The U.S. Department of Commerce’s Minority Business Development Agency (MBDA) recently launched its major grant competition for candidates who want to open a business in either the Upper Midwest, Northeast, or West Coast (specifically Southern California) of the United States. Awards range from $225,000 to $355,000 annually, and can only be attained by serious applicants who can submit a solid, viable business proposal focused on such topics as prospective strategic business consulting services to minority firms, increased public and private-sector contracting opportunities and capital investments, as well as viable channels through which the production of new U.S. jobs for unemployed minorities can be achieved. The grant award covers a five-year period, and selected candidates will initially be funded for the first award year with subsequent funding periods subject to their center’s performance and funding availability. Eligible applicants include for-profit entities (sole-proprietorships, partnerships, limited liability companies and corporations), nonprofit organizations, state and local government entities, American Indian Tribes and educational institutions. To apply, download the application from the Announcement of Federal Funding Opportunity (FFO) at www.MBDA.gov. The deadline is May 5, 2011.

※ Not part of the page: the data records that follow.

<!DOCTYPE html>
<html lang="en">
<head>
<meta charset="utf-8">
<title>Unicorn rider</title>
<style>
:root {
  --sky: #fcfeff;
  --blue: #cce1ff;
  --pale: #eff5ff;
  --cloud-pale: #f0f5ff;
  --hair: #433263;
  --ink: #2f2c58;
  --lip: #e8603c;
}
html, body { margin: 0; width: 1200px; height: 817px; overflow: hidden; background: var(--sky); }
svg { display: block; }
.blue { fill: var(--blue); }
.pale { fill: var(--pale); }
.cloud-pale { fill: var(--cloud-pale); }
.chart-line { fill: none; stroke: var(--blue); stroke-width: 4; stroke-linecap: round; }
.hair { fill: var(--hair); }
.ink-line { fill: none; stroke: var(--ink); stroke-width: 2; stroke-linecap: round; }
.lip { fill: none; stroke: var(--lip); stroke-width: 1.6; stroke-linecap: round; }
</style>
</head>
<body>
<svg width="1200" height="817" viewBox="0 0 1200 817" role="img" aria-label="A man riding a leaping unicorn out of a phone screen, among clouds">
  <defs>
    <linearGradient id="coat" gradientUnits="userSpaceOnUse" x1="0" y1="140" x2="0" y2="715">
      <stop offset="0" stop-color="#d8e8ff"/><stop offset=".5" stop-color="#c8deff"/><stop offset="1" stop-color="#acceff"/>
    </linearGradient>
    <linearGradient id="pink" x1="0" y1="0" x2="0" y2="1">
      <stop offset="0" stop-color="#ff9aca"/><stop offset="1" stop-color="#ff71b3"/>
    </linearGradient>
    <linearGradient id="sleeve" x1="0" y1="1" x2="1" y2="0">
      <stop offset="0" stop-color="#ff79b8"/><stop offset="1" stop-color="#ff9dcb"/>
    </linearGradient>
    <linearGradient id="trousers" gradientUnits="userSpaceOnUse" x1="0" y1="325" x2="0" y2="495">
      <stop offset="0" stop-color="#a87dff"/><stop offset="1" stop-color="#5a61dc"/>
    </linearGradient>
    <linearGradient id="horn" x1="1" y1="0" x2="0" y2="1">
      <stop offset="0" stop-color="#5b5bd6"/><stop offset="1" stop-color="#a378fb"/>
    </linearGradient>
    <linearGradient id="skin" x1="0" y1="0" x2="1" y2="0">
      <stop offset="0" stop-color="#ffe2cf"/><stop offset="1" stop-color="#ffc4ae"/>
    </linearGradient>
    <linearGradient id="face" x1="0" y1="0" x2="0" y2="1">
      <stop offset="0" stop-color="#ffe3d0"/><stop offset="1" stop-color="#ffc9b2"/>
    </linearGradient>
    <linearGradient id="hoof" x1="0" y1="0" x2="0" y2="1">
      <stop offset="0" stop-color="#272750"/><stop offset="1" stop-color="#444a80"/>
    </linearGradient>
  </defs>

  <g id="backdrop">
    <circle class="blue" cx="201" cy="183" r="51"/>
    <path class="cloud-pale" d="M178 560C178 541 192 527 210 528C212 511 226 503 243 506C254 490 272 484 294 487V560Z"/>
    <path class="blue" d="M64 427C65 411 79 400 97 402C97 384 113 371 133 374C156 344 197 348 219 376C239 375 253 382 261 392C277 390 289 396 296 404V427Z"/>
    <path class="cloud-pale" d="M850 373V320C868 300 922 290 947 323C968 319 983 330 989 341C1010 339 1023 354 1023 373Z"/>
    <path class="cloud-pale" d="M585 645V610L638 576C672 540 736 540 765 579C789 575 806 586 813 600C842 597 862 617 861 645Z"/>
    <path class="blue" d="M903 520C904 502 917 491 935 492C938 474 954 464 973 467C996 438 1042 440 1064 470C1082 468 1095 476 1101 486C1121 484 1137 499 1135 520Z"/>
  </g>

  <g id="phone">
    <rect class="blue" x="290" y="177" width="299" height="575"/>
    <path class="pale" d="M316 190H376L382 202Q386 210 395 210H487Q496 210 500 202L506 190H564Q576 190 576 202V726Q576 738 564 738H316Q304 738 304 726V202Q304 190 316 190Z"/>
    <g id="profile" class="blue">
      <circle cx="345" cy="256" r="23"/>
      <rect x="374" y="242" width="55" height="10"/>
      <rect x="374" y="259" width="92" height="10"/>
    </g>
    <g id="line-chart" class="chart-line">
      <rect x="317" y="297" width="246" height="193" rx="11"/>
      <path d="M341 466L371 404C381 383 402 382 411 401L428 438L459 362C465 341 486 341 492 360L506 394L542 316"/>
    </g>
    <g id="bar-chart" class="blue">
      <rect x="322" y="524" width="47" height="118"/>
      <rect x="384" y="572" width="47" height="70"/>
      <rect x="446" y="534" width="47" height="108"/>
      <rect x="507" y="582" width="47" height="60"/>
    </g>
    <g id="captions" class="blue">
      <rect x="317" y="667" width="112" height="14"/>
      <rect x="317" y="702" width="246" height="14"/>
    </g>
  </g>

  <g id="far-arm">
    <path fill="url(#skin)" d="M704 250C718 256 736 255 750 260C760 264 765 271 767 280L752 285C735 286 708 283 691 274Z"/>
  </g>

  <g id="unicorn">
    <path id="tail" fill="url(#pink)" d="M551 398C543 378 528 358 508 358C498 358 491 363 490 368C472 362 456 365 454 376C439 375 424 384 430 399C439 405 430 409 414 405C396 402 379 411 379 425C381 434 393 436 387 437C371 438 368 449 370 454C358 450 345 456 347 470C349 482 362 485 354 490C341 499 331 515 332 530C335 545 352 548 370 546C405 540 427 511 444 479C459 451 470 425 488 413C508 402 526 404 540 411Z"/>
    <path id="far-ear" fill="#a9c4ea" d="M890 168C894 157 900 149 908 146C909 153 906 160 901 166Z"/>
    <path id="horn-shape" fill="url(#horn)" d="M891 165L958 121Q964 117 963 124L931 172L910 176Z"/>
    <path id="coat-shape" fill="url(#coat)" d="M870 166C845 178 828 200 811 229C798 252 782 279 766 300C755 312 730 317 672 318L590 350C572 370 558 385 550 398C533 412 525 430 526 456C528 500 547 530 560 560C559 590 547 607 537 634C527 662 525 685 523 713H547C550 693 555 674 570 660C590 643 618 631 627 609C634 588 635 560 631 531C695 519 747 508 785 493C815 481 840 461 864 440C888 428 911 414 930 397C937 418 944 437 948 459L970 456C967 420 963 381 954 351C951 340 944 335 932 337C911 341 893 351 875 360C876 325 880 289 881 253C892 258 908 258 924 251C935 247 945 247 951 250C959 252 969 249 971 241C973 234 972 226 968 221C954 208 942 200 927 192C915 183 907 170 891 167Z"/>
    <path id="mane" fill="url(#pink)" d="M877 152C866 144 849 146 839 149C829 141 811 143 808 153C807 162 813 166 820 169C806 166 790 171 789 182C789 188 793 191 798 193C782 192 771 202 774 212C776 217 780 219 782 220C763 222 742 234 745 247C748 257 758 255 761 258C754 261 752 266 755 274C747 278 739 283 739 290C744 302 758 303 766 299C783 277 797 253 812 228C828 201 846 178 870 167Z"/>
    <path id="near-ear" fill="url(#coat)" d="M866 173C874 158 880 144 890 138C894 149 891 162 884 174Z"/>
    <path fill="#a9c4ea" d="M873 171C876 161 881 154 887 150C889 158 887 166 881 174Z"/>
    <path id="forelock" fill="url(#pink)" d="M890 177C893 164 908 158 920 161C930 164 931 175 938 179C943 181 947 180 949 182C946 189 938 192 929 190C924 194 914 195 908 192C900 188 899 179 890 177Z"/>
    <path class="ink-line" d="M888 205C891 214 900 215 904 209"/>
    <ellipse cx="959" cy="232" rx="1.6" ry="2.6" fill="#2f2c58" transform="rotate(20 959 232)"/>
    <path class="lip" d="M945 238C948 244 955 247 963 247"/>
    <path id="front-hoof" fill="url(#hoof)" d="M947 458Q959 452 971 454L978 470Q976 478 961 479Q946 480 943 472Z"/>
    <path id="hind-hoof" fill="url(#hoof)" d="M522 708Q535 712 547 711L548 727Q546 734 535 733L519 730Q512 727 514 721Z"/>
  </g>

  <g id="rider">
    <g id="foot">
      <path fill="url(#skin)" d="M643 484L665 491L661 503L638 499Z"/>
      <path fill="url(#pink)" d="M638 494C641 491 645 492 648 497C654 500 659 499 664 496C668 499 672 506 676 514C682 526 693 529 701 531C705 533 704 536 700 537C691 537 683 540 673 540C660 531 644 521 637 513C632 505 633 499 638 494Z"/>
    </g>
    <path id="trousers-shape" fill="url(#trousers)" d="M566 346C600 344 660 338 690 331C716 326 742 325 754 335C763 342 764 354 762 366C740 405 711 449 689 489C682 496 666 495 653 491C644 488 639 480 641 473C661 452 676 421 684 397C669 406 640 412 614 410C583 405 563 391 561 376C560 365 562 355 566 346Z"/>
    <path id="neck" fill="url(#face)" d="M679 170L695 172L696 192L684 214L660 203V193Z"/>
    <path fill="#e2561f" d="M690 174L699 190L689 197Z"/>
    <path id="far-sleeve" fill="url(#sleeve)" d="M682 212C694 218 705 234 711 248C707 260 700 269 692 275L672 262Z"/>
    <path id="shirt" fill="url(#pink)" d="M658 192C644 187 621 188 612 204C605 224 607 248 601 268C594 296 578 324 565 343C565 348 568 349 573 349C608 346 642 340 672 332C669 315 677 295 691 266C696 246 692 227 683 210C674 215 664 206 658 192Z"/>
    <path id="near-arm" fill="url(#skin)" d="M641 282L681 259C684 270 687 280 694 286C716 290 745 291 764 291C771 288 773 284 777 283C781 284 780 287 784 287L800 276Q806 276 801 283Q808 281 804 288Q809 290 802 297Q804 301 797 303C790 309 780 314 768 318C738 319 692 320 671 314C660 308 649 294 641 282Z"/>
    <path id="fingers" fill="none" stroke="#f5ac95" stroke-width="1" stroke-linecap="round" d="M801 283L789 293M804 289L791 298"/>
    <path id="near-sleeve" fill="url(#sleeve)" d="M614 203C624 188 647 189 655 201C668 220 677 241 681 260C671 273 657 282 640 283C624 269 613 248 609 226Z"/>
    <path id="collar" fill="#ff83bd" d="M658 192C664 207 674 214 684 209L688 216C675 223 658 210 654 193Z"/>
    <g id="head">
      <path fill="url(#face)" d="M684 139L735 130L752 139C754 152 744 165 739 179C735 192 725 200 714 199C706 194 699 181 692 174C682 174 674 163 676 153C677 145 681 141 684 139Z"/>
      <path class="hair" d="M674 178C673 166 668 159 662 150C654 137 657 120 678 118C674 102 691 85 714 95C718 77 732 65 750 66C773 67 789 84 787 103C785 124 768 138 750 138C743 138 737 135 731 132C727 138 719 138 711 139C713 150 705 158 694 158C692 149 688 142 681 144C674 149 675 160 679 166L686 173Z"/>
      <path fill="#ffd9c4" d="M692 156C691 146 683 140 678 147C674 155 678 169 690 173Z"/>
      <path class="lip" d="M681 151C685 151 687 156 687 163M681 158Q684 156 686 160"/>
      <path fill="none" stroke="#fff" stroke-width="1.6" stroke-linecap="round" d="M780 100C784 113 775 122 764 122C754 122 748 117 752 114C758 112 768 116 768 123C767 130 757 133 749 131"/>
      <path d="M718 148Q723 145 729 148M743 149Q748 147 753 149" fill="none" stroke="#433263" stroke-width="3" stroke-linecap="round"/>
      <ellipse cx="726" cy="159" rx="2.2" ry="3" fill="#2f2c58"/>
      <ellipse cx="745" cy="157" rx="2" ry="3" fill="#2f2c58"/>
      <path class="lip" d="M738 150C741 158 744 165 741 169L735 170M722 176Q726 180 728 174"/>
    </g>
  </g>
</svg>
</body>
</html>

A community prayer vigil was recently held in Detroit for Aretha Franklin. The legendary queen of soul is reported to have undergone surgery last Thursday, which caused her to cancel all concert dates and personal appearances through May. City Councilwoman JoAnn Watson was one of the hundreds in attendance to offer support. Franklin wasn’t at the vigil, but in a statement she thanked the City Council, saying, “all prayers are good.”
Disgruntled New York City resident Jimmy McMillan stole the show at a debate for the state’s gubernatorial candidates as he introduced himself and his self-created political “Rent is Too Damn High” party to the public. “The people I’m here to represent can’t even afford to pay their rent.”
Juan Williams, a longtime NPR news analyst, was fired two days after claiming that Muslims make him “nervous” and “worried” on planes, when asked if the country was facing a “Muslim dilemma” on Fox News’ “The O’Reilly Factor.”
NPR announced that same evening that they were ending Williams’ contract with the company.
LOS ANGELES, Calif. — A top AEG executive referred to Michael Jackson as “a freak” and another called him “creepy” just hours before their company signed the pop icon to a huge concert deal.
The revelation brought an audible gasp in the Los Angeles courtroom at the wrongful death trial Wednesday and left fans crying.
Jackson’s mother and children are suing AEG Live for the negligent hiring, retention or supervision of Dr. Conrad Murray, the physician convicted of involuntary manslaughter in the singer’s death.
LOS ANGELES, Calif. — Every issue in the Michael Jackson wrongful death trial is so disputed that even giving candy to jurors caused an argument.
AEG lawyers gave a bag of peppermint candy to the bailiff to hand out to the jury this week. Even Katherine Jackson — the pop icon’s mother — enjoyed the treat.
But Jackson’s lawyer raised an objection Tuesday afternoon, suggesting jurors might be influenced if they realized the source of the sweets.